April 24, 2019 by Tony Lee
by Jennifer Hughes
Bass players always seem to be in the background, except for a very few that take the stage front and center. This is why many bass players seem so mysterious, and why some myths abound about them and bass playing in general. Some bassists may have even believed these myths themselves before they picked up the bass, after which they eventually learned the truth.
So what are the most popular myths about learning and playing the bass and what’s the truth behind them?
You should start out on the cheapest bass guitar you can find.
If you’re a beginner, it’s generally not a good idea to go for the lowest-priced model you can buy. Bass guitars on the lowest rung of the price tier tend to be poorly made and can only give you frustration instead of enjoyment when playing. Instead, go for reasonably priced basses that are recommended for beginners. These bass models are of a sturdy build and good sound quality, plus they’re wallet-friendly but not too cheaply priced as to make you doubt their quality.
The bass is easier to play than the guitar.
The bass may only have four strings compared with the electric guitar’s six, but that doesn’t make it any easier to learn to play properly. It’s a different instrument that’s played differently from the electric guitar. Playing the bass requires a different knowledge base and skill set, so to speak. So no, the bass isn’t necessarily easier to play than the electric guitar.
If you can’t play the guitar, then just play bass.
This is somewhat connected to the myth above. While there are some bass players who transitioned from guitar to bass, that doesn’t mean they failed as guitar players. Some guitarists who are used to playing leads may even find it difficult to play bass. Circumstances differ, but in some cases a bassist picked up the bass because it was necessary, or because there was no one else to not only play it, but play it well.
John Deacon, during his pre-Queen years in a band called The Opposition, played the bass notes on his guitar because their bassist wasn’t that good. Eventually, like Paul McCartney some years earlier, he took up the bass full-time.
Being able to read music is a must for bass players.

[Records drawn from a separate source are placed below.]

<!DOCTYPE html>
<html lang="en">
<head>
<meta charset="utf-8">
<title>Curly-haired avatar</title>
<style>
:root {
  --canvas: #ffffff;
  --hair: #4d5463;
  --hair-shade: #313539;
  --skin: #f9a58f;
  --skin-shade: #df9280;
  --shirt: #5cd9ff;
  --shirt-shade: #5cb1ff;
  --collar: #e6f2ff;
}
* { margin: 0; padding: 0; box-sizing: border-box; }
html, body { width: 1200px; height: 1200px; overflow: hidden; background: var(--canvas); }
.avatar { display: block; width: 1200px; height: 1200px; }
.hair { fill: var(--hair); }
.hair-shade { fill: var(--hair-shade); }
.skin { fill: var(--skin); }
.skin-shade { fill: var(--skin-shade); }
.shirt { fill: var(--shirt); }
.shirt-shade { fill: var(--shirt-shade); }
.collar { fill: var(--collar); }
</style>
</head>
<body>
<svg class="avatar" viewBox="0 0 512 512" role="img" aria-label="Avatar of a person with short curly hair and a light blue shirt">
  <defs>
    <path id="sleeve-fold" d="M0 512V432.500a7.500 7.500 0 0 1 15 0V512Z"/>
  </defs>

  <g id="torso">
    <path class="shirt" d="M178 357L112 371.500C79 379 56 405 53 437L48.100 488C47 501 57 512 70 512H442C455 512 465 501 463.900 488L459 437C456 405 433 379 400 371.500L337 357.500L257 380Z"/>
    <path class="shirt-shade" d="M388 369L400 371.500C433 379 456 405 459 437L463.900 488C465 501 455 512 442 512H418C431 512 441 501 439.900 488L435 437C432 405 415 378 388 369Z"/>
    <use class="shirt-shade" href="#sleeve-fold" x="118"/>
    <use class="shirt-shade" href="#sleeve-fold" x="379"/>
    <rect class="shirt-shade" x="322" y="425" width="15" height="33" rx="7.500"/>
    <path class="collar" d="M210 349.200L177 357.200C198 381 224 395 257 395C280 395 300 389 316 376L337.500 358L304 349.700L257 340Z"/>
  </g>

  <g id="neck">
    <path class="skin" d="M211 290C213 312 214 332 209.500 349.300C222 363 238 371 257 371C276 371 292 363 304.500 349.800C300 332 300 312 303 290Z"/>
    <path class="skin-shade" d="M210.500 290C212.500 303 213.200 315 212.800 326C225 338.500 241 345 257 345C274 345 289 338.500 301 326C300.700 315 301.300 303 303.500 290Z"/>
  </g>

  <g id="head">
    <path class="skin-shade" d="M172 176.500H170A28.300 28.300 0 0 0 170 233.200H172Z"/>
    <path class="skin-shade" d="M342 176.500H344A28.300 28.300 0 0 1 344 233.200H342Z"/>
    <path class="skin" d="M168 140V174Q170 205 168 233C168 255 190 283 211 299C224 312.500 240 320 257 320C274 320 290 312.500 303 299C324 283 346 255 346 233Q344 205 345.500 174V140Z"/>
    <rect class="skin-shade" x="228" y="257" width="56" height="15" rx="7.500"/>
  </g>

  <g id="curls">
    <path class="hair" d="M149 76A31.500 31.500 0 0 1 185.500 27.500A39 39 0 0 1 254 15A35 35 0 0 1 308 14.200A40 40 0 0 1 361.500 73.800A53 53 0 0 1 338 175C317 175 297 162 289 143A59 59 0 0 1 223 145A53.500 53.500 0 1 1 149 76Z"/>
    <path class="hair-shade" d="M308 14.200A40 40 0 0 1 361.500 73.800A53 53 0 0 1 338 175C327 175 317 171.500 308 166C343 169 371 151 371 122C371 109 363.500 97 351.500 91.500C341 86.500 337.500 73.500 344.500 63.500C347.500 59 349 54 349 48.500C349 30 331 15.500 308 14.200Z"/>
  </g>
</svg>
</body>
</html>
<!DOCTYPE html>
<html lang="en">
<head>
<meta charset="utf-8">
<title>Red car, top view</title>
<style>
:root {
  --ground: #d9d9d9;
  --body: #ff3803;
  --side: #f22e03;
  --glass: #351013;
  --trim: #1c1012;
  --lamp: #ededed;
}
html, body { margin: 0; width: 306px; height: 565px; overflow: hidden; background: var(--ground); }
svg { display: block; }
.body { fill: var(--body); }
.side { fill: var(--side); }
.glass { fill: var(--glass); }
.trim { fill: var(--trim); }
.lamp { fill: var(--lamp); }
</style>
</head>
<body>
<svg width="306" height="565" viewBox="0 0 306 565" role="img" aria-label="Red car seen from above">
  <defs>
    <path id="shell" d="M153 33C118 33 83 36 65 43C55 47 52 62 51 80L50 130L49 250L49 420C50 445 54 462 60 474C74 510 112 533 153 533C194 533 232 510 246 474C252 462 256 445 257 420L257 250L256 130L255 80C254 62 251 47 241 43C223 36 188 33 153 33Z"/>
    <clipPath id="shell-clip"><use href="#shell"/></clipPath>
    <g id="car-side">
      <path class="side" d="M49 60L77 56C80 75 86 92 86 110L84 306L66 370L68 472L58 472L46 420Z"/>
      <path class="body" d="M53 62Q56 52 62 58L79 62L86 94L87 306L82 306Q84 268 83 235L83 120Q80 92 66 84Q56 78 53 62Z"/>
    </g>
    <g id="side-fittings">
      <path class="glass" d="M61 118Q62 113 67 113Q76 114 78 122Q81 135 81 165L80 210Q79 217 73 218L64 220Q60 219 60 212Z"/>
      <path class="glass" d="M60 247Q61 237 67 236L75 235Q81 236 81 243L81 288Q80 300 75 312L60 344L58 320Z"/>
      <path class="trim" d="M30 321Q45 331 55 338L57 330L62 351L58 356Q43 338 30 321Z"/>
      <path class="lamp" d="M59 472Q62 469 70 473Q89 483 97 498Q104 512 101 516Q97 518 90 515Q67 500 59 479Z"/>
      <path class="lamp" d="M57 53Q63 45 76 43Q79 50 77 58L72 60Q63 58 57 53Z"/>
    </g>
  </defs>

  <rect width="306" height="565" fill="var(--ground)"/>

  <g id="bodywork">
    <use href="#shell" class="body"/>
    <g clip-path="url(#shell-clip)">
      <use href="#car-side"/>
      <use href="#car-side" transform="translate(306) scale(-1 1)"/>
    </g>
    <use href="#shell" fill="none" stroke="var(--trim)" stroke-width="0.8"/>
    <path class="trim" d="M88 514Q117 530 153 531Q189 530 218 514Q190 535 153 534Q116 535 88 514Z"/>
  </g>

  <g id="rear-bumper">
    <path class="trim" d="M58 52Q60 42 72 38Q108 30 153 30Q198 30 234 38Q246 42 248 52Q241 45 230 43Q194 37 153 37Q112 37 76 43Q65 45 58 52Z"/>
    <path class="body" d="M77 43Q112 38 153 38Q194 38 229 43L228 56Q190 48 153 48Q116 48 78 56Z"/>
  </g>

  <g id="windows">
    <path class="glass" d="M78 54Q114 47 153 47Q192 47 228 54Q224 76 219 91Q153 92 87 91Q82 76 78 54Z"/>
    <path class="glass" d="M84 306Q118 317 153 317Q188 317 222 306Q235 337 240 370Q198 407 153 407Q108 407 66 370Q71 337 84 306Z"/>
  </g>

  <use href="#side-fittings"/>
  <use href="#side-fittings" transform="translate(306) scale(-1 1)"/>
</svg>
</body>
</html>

Uhm, nope – but it’s a plus, especially if your goals include building a music career that requires you to read music, such as teaching or transcribing your compositions. Being able to read and understand musical notation is definitely useful knowledge in order to comprehend music theory fully, but you can play the bass without reading music.
Bass players get stuck in the background.
This may be the reputation of bass players in rock bands just because the lead vocalist is more active on stage, and frankly many bass players would only be too happy to be out of the spotlight.
The truth of the matter is they may not look that uppity on stage but they’re the reason why you’re bobbing your head and grooving to the music. They’re like the puppet masters behind the curtain, focusing on their craft to make everything move for your enjoyment. They’re not stuck in the background – they chose to be somewhere they can take control and drive the music forward.
We hope those help in putting matters in the right perspective. What other bass myths have you heard and what are the truths that debunk them? Share them with us!